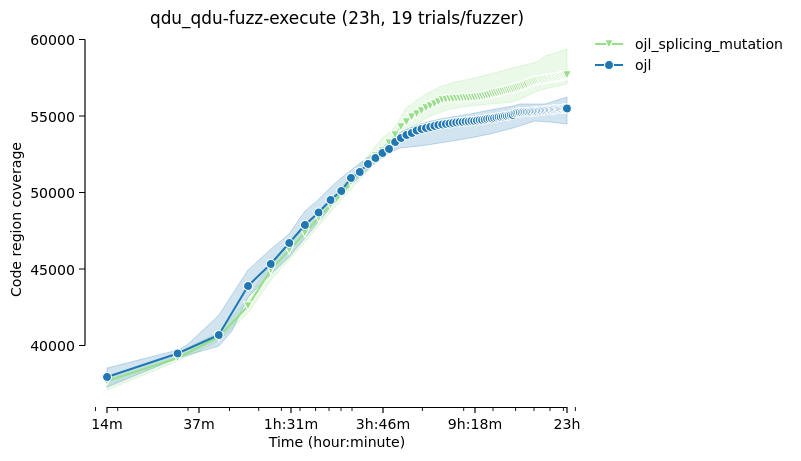
<!DOCTYPE html>
<html lang="en">
<head>
<meta charset="utf-8">
<title>Code region coverage over time</title>
<style>
:root {
  --ink: #000;
  --paper: #fff;
  --splicing: #98df8a;
  --baseline: #1f78b4;
}
* { box-sizing: border-box; margin: 0; padding: 0; }
html, body { width: 801px; height: 461px; overflow: hidden; background: var(--paper); }
.chart {
  width: 801px; height: 461px;
  display: grid;
  grid-template-columns: 26px 58px 506px 211px;
  grid-template-rows: 30px 385px 18px 28px;
  font: 14.1px/18px "DejaVu Sans", sans-serif;
  color: var(--ink);
  white-space: nowrap;
}
.title { grid-area: 1 / 3; font-size: 16.9px; font-weight: 400; line-height: 20px; padding-top: 8px; text-align: center; }
.y-label { grid-area: 2 / 1; display: flex; align-items: center; justify-content: center; padding: 0 0 6px 6px; }
.y-label span { writing-mode: vertical-rl; transform: rotate(180deg); }
.y-ticks { grid-area: 2 / 2; display: grid; grid-auto-rows: 76.5px; align-items: center; justify-items: end; margin-top: -28px; padding-right: 9px; list-style: none; }
.plot { grid-area: 2 / 3; display: block; width: 506px; height: 385px; overflow: visible; }
.x-ticks { grid-area: 3 / 3; display: grid; grid-template-columns: repeat(6, 92px); margin-left: -23px; text-align: center; list-style: none; }
.x-label { grid-area: 4 / 3; text-align: center; }
.legend { grid-area: 2 / 4; padding: 3px 0 0 4px; list-style: none; }
.legend li { display: flex; align-items: center; gap: 11px; height: 21px; }
.key { width: 30px; height: 14px; flex: none; }
.axis { stroke: var(--ink); stroke-width: 1.2; fill: none; }
.minor { stroke-width: 0.9; }
.band { stroke-width: 1; fill-opacity: 0.2; stroke-opacity: 0.25; }
.series { fill: none; stroke-width: 2; stroke-linejoin: round; }
.dot { stroke: var(--paper); stroke-width: 1.1; }
.splicing { stroke: var(--splicing); marker: url(#triangle); }
.baseline { stroke: var(--baseline); marker: url(#disc); }
.band-splicing { fill: var(--splicing); stroke: var(--splicing); }
.band-baseline { fill: var(--baseline); stroke: var(--baseline); }
</style>
</head>
<body>
<main class="chart">
  <h1 class="title">qdu_qdu-fuzz-execute (23h, 19 trials/fuzzer)</h1>

  <div class="y-label"><span>Code region coverage</span></div>
  <ol class="y-ticks"><li>60000</li><li>55000</li><li>50000</li><li>45000</li><li>40000</li></ol>

  <svg class="plot" viewBox="84 30 506 385" role="img" aria-label="Line chart of median coverage for two fuzzers with confidence bands">
    <defs>
      <marker id="triangle" markerUnits="userSpaceOnUse" markerWidth="14" markerHeight="14" refX="7" refY="7" orient="0">
        <polygon class="dot" points="2.7,2.7 11.3,2.7 7,11.3" fill="#98df8a"/>
      </marker>
      <marker id="disc" markerUnits="userSpaceOnUse" markerWidth="14" markerHeight="14" refX="7" refY="7" orient="0">
        <circle class="dot" cx="7" cy="7" r="4.5" fill="#1f78b4"/>
      </marker>
    </defs>

    <polygon class="band band-splicing" points="107,378 177,353 219,332 248,298 271,262 289,243 318,212 341,188 360,165 375,147 382,138 389,133 395,127 401,117 406,108 412,104 421,97 430,92 442,86 455,82 475,78 490,74 505,70 512,68 525,65 537,62 545,56 555,53 567,49 567,84 540,90 525,97 513,102 490,104 470,106 450,109 430,116 412,127 400,138 389,150 375,163 341,200 305,242 271,280 248,313 219,341 178,361 107,390"/>
    <polygon class="band band-baseline" points="107,368 178,350 187,345 219,315 248,270 271,249 289,234 305,211 318,200 330,188 341,178 360,163 382,148 400,132 420,124 440,119 470,114 490,110 513,106 520,104 545,104 567,97 567,124 550,122 535,121 513,128 490,134 470,138 440,143 420,146 400,148 389,153 375,163 350,186 330,208 305,238 289,257 271,274 248,297 232,331 219,346 178,358 107,387"/>

    <polyline class="series splicing" points="107,381 177.5,358 218.7,337 248,306 270.7,270 289.2,250 304.9,233 318.5,218 330.5,205 341.2,194 350.9,182 359.7,173 367.9,164 375.4,156 382.4,151 389,143 395.1,135 400.9,127 406.4,122 411.7,117 416.6,114 421.4,111 425.9,108 430.2,106 434.4,104 438.3,102 442.2,100 445.9,99.5 449.5,99 452.9,99 456.2,98.5 459.5,98.5 462.6,98 465.6,98 468.6,98 471.4,97.5 474.2,97.5 476.9,97 479.6,97 482.1,96.5 484.7,96 487.1,95.5 489.5,95 491.9,94 494.1,93.5 496.4,93 498.6,92.5 500.7,92 502.8,91.5 504.9,91 506.9,90.5 508.8,90 510.8,89.5 512.7,89 514.6,88.5 516.4,88 518.2,87.5 519.9,87 521.7,86.5 523.4,86 525.1,85 526.7,84.5 528.4,83.5 530,83 531.5,82.5 533.1,82 534.6,81.5 536.1,81 537.6,80.5 539.1,80 540.5,80 541.9,80 543.3,79.5 544.7,79.5 546.1,79 547.4,79 548.8,78.5 550.1,78.5 551.4,78.5 552.7,78 553.9,78 555.2,78 556.4,77.5 557.6,77.5 558.8,77 560,77 561.2,76.5 562.4,76.5 563.5,76 564.6,75.5 565.7,75.5 566.9,75"/>
    <polyline class="series baseline" points="107,377 177.5,353.5 218.7,335 248,286 270.7,264 289.2,243 304.9,225 318.5,212.5 330.5,200 341.2,191 350.9,178 359.7,172 367.9,164 375.4,158 382.4,153 389,149 395.1,142 400.9,138 406.4,135 411.7,133 416.6,130.5 421.4,129 425.9,128 430.2,127 434.4,126 438.3,125 442.2,124.5 445.9,124 449.5,123.5 452.9,123 456.2,122.5 459.5,122 462.6,122 465.6,121.5 468.6,121.5 471.4,121 474.2,121 476.9,120.5 479.6,120 482.1,120 484.7,119.5 487.1,119 489.5,118.5 491.9,118.5 494.1,118 496.4,117.5 498.6,117 500.7,117 502.8,116.5 504.9,116 506.9,116 508.8,115.5 510.8,115 512.7,115 514.6,113.5 516.4,113 518.2,112.5 519.9,112.5 521.7,112.5 523.4,112 525.1,112 526.7,112 528.4,112 530,112 531.5,112 533.1,111.5 534.6,111.5 536.1,111.5 537.6,111.5 539.1,111 540.5,111 541.9,111 543.3,110.5 544.7,110.5 546.1,110.5 547.4,110 548.8,110 550.1,110 551.4,110 552.7,109.5 553.9,109.5 555.2,109.5 556.4,109.5 557.6,109 558.8,109 560,109 561.2,109 562.4,109 563.5,108.5 564.6,108.5 565.7,108.5 566.9,108.5"/>

    <path class="axis" d="M85 39.5V345.5M79 39.5H85M79 116H85M79 192.5H85M79 269H85M79 345.5H85"/>
    <path class="axis" d="M107 407.5H567M107 407V413M199 407V413M291 407V413M383 407V413M475 407V413M567 407V413"/>
    <path class="axis minor" d="M95.5 407v4M117.7 407v4M188 407v4M229.5 407v4M258.7 407v4M281.4 407v4M300 407v4M315.6 407v4M329 407v4M341 407v4M352 407v4M422.4 407v4M463.7 407v4M493 407v4M515.6 407v4M534 407v4M550 407v4M563.4 407v4M575.4 407v4"/>
  </svg>

  <ol class="x-ticks"><li>14m</li><li>37m</li><li>1h:31m</li><li>3h:46m</li><li>9h:18m</li><li>23h</li></ol>
  <div class="x-label">Time (hour:minute)</div>

  <ul class="legend">
    <li>
      <svg class="key" viewBox="0 0 30 14" aria-hidden="true">
        <line x1="1" y1="7" x2="29" y2="7" stroke="#98df8a" stroke-width="2"/>
        <polygon class="dot" points="10.7,2.7 19.3,2.7 15,11.3" fill="#98df8a"/>
      </svg>
      <span>ojl_splicing_mutation</span>
    </li>
    <li>
      <svg class="key" viewBox="0 0 30 14" aria-hidden="true">
        <line x1="1" y1="7" x2="29" y2="7" stroke="#1f78b4" stroke-width="2"/>
        <circle class="dot" cx="15" cy="7" r="4.5" fill="#1f78b4"/>
      </svg>
      <span>ojl</span>
    </li>
  </ul>
</main>
</body>
</html>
****
• [Brief]
Beginning with the first entry above, reproduce every line verbatim until the line with "border-box; margin: 0;", which is included too; omit pictures.

• [Exercise output]
<!DOCTYPE html>
<html lang="en">
<head>
<meta charset="utf-8">
<title>Code region coverage over time</title>
<style>
:root {
  --ink: #000;
  --paper: #fff;
  --splicing: #98df8a;
  --baseline: #1f78b4;
}
* { box-sizing: border-box; margin: 0; padding: 0; }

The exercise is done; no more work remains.